** Work instructions **
Extract the lines that carry the string "fragColor" from the listing.

** Data shown **

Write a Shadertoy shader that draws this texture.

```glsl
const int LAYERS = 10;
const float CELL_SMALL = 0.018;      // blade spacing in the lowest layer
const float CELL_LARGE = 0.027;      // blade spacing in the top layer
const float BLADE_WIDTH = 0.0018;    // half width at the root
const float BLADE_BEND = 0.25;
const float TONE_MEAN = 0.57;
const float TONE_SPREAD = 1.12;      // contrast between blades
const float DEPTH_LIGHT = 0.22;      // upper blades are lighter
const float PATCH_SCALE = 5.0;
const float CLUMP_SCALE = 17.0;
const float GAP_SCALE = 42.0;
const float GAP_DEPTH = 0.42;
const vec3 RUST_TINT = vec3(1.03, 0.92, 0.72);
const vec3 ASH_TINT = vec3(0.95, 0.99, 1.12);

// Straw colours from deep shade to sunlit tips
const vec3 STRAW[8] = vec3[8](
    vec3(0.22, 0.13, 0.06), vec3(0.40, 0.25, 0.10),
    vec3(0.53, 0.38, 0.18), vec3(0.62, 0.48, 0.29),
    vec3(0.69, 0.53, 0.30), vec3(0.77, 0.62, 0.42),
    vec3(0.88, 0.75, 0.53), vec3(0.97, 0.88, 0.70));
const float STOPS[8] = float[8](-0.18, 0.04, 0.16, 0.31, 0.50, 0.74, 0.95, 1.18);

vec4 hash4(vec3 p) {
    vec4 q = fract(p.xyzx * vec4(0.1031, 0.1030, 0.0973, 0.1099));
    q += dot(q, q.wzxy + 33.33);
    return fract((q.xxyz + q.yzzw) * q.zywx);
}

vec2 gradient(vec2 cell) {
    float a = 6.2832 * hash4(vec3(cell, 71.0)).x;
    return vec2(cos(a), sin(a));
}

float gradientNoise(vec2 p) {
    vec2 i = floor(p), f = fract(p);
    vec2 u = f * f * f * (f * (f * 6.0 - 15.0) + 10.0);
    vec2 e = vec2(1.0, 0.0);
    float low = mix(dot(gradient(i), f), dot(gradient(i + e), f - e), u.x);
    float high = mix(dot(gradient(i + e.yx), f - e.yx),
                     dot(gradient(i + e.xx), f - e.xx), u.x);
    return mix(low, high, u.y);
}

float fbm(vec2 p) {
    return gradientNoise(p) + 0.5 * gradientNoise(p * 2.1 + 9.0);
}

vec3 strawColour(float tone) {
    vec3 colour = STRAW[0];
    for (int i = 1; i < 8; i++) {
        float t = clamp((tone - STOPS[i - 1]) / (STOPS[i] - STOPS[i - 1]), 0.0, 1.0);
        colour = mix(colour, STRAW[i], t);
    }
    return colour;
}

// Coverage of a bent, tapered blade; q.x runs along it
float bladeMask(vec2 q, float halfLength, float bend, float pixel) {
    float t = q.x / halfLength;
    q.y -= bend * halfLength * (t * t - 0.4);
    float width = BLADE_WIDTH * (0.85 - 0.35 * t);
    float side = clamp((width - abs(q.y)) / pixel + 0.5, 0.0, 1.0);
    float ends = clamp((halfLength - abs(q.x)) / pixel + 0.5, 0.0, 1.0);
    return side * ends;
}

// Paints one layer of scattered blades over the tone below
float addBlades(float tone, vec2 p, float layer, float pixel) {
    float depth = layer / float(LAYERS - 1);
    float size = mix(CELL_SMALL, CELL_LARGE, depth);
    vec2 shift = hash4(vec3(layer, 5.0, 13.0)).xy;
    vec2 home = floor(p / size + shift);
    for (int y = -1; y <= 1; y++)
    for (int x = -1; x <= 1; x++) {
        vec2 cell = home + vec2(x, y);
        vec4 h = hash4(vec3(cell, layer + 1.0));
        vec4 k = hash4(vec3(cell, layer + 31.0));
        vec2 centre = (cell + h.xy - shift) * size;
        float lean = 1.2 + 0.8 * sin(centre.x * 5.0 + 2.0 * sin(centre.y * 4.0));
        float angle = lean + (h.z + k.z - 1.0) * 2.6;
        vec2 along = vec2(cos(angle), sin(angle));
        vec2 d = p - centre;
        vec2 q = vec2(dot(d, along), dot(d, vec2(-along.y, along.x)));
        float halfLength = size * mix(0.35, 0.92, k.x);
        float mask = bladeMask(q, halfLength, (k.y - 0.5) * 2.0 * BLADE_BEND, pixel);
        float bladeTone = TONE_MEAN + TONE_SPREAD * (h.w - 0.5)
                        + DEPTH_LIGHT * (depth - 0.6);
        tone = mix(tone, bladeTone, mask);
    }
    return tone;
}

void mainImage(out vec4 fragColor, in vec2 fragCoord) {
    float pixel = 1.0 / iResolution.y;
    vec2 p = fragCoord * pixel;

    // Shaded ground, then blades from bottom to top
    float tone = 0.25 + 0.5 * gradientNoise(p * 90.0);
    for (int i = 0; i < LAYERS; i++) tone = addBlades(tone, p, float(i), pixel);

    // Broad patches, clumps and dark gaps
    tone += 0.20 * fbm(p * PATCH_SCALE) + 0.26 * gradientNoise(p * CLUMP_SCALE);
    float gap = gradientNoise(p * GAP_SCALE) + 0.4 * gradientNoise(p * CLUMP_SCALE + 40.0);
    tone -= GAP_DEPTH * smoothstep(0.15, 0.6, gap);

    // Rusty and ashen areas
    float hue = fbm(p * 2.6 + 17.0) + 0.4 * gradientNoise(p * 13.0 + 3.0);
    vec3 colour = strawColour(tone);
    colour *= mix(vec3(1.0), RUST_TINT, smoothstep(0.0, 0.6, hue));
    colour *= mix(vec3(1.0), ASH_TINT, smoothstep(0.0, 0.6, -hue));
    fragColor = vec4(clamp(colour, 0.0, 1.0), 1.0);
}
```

** Written solution **
void mainImage(out vec4 fragColor, in vec2 fragCoord) {
    fragColor = vec4(clamp(colour, 0.0, 1.0), 1.0);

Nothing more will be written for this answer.